» **Data entries**:
......

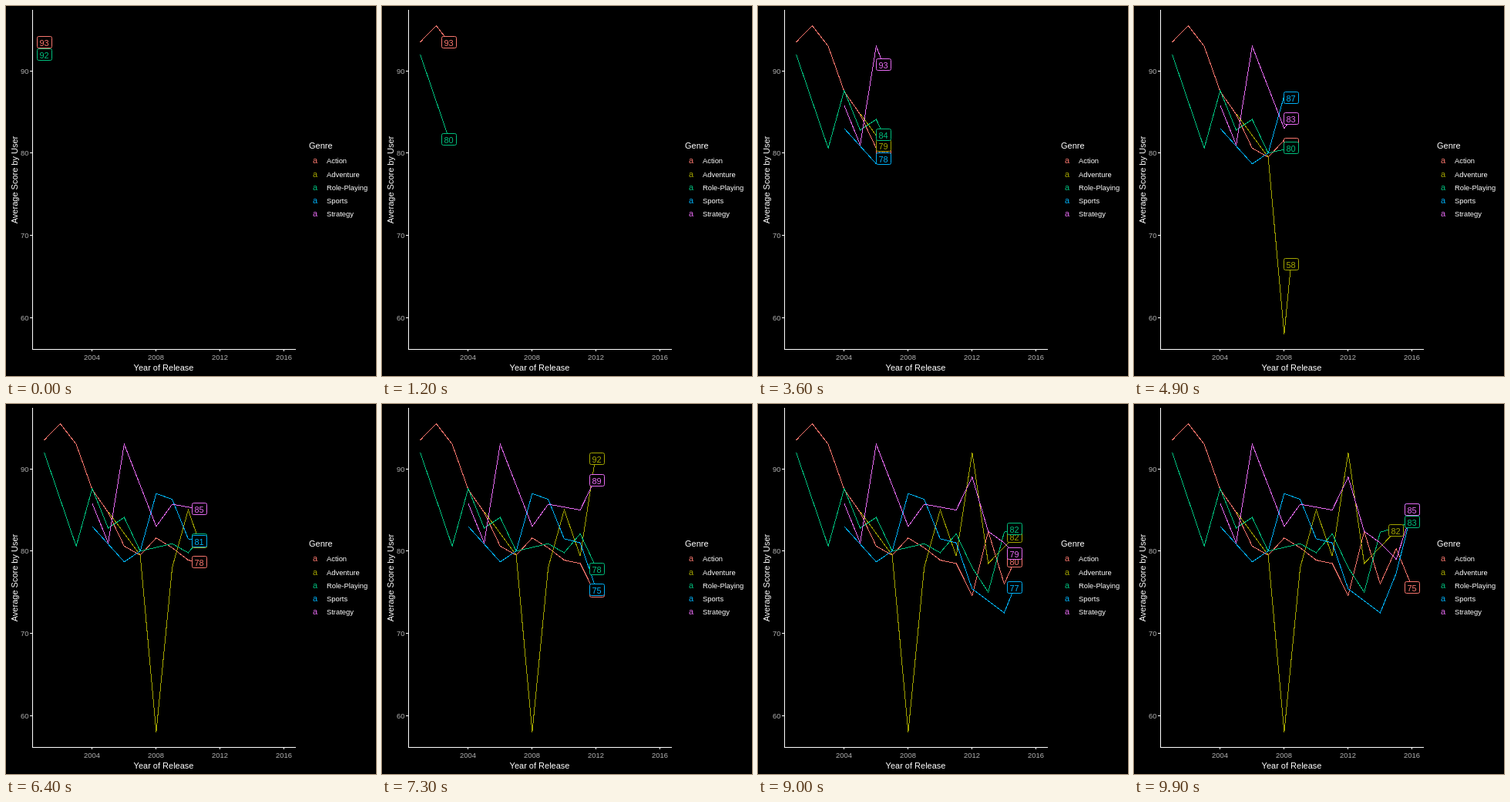
Write an HTML page that moves like this. It is 480 by 480 pixels and loops after 10 s.

```html
<!DOCTYPE html>
<html lang="en">
<head>
<meta charset="utf-8">
<title>Average score by genre</title>
<style>
  html, body { margin: 0; width: 100%; height: 100%; overflow: hidden; background: #000; }
  svg { display: block; width: 480px; height: 480px; background: #000; }
  text { font: 11px "Liberation Sans", Arial, sans-serif; fill: #fff; }
  .small { font-size: 9.4px; }
  .tick { fill: #b3b3b3; }
  .mid { text-anchor: middle; }
  .end { text-anchor: end; }
  path, polyline { fill: none; stroke: #fff; shape-rendering: crispEdges; }
  rect { fill: #000; }
</style>
</head>
<body>
<svg id="chart" viewBox="0 0 480 480"></svg>
<script>
const FRAMES = 100, STEP = 100, FIRST = 2001, LAST = 2016;
const gap = null;

// One score per year from the first year on; a gap is bridged by a straight line.
const genres = [
  { name: 'Action', color: '#F8766D', from: 2001,
    scores: [93.5, 95.5, 93, 87.5, 84.7, 80.6, 79.5, 81.6, 80.4, 78.9, 78.5, 74.6, 82.4, 76, 80.3, 75.6] },
  { name: 'Adventure', color: '#A3A500', from: 2005,
    scores: [84.8, gap, 79.5, 58, 78, 85, 79.4, 92, 78.5, gap, 82.5] },
  { name: 'Role-Playing', color: '#00BF7D', from: 2001,
    scores: [92, gap, 80.6, 87.6, 82.8, 84.1, 80, gap, 80.9, 79.8, 82.1, 78, 75, 82.3, gap, 83.5] },
  { name: 'Sports', color: '#00B0F6', from: 2004,
    scores: [83, gap, 78.7, 80, 87, 86.3, 81.5, 81, 75.4, gap, 72.5, 77.3, 85] },
  { name: 'Strategy', color: '#E76BF3', from: 2004,
    scores: [85.8, 81, 93, gap, 83, 85.7, gap, 85, 89, 82.4, 81, 79, 85] }
];
for (const g of genres) {
  g.points = g.scores.map((s, i) => [g.from + i, s]).filter(p => p[1] !== gap);
}

// Linear scale with a 5% margin at both ends of the data range.
function scale(lo, hi, start, end) {
  const pad = (hi - lo) * 0.05;
  return v => start + (v - lo + pad) / (hi - lo + 2 * pad) * (end - start);
}

const all = genres.flatMap(g => g.points.map(p => p[1]));
const xOf = scale(FIRST, LAST, 34, 376.5);
const yOf = scale(Math.min(...all), Math.max(...all), 445.5, 5.5);
const chart = document.getElementById('chart');

function add(parent, tag, attrs, text) {
  const el = document.createElementNS('http://www.w3.org/2000/svg', tag);
  for (const key in attrs) el.setAttribute(key, attrs[key]);
  if (text !== undefined) el.textContent = text;
  return parent.appendChild(el);
}

function drawAxes() {
  add(chart, 'path', { d: 'M34.5 5V445.5H376' });
  for (let score = 60; score <= 90; score += 10) {
    const y = Math.floor(yOf(score)) + 0.5;
    add(chart, 'path', { d: `M31 ${y}H34` });
    add(chart, 'text', { x: 29.5, y: y + 3.5, class: 'small tick end' }, score);
  }
  for (let year = 2004; year <= LAST; year += 4) {
    const x = Math.floor(xOf(year)) + 0.5;
    add(chart, 'path', { d: `M${x} 446V448` });
    add(chart, 'text', { x, y: 458.5, class: 'small tick mid' }, year);
  }
  add(chart, 'text', { x: 204.5, y: 473, class: 'mid' }, 'Year of Release');
  add(chart, 'text', { transform: 'translate(15 225.5) rotate(-90)', class: 'mid' }, 'Average Score by User');
}

function drawLegend() {
  add(chart, 'text', { x: 393, y: 185 }, 'Genre');
  genres.forEach((g, i) => {
    const y = Math.round(204.3 + i * 17.28);
    add(chart, 'text', { x: 401, y, class: 'mid', style: `fill:${g.color}` }, 'a');
    add(chart, 'text', { x: 416, y, class: 'small' }, g.name);
  });
}

function addMarks() {
  for (const g of genres) g.line = add(chart, 'polyline', { style: `stroke:${g.color}` });
  for (const g of genres) {
    g.label = add(chart, 'g', {});
    add(g.label, 'rect', { x: 0.5, y: 0.5, width: 19, height: 15, rx: 2, stroke: g.color });
    g.value = add(g.label, 'text', { x: 9.5, y: 13, class: 'mid', style: `fill:${g.color}` });
  }
}

// The shown score switches halfway between neighbouring points.
function tipAt(points, year) {
  const next = points.findIndex(p => p[0] > year);
  if (next < 0) {
    const [x, score] = points[points.length - 1];
    return { x, score, shown: score, count: points.length };
  }
  const [x0, a] = points[next - 1], [x1, b] = points[next];
  const k = (year - x0) / (x1 - x0);
  return { x: year, score: a + (b - a) * k, shown: k < 0.5 ? a : b, count: next };
}

function render(frame) {
  const year = FIRST + frame * (LAST - FIRST) / (FRAMES - 1);
  for (const g of genres) {
    const visible = year >= g.from;
    g.line.style.display = g.label.style.display = visible ? '' : 'none';
    if (!visible) continue;
    const tip = tipAt(g.points, year);
    const path = [...g.points.slice(0, tip.count), [tip.x, tip.score]];
    g.line.setAttribute('points', path.map(([x, s]) => `${xOf(x)},${yOf(s)}`).join(' '));
    const left = Math.round(xOf(tip.x)) - 10, top = Math.round(yOf(tip.score) - 8.2);
    g.label.setAttribute('transform', `translate(${left} ${top})`);
    g.value.textContent = Math.floor(tip.shown);
  }
}

drawAxes();
drawLegend();
addMarks();
render(0);

const start = performance.now();
function tick() {
  render(Math.floor((performance.now() - start) / STEP) % FRAMES);
  requestAnimationFrame(tick);
}
requestAnimationFrame(tick);
</script>
</body>
</html>
```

......

» **Exercise aim**: Say how many lines in the records above hold "shown", and give no other text.

» **Solution below**: 4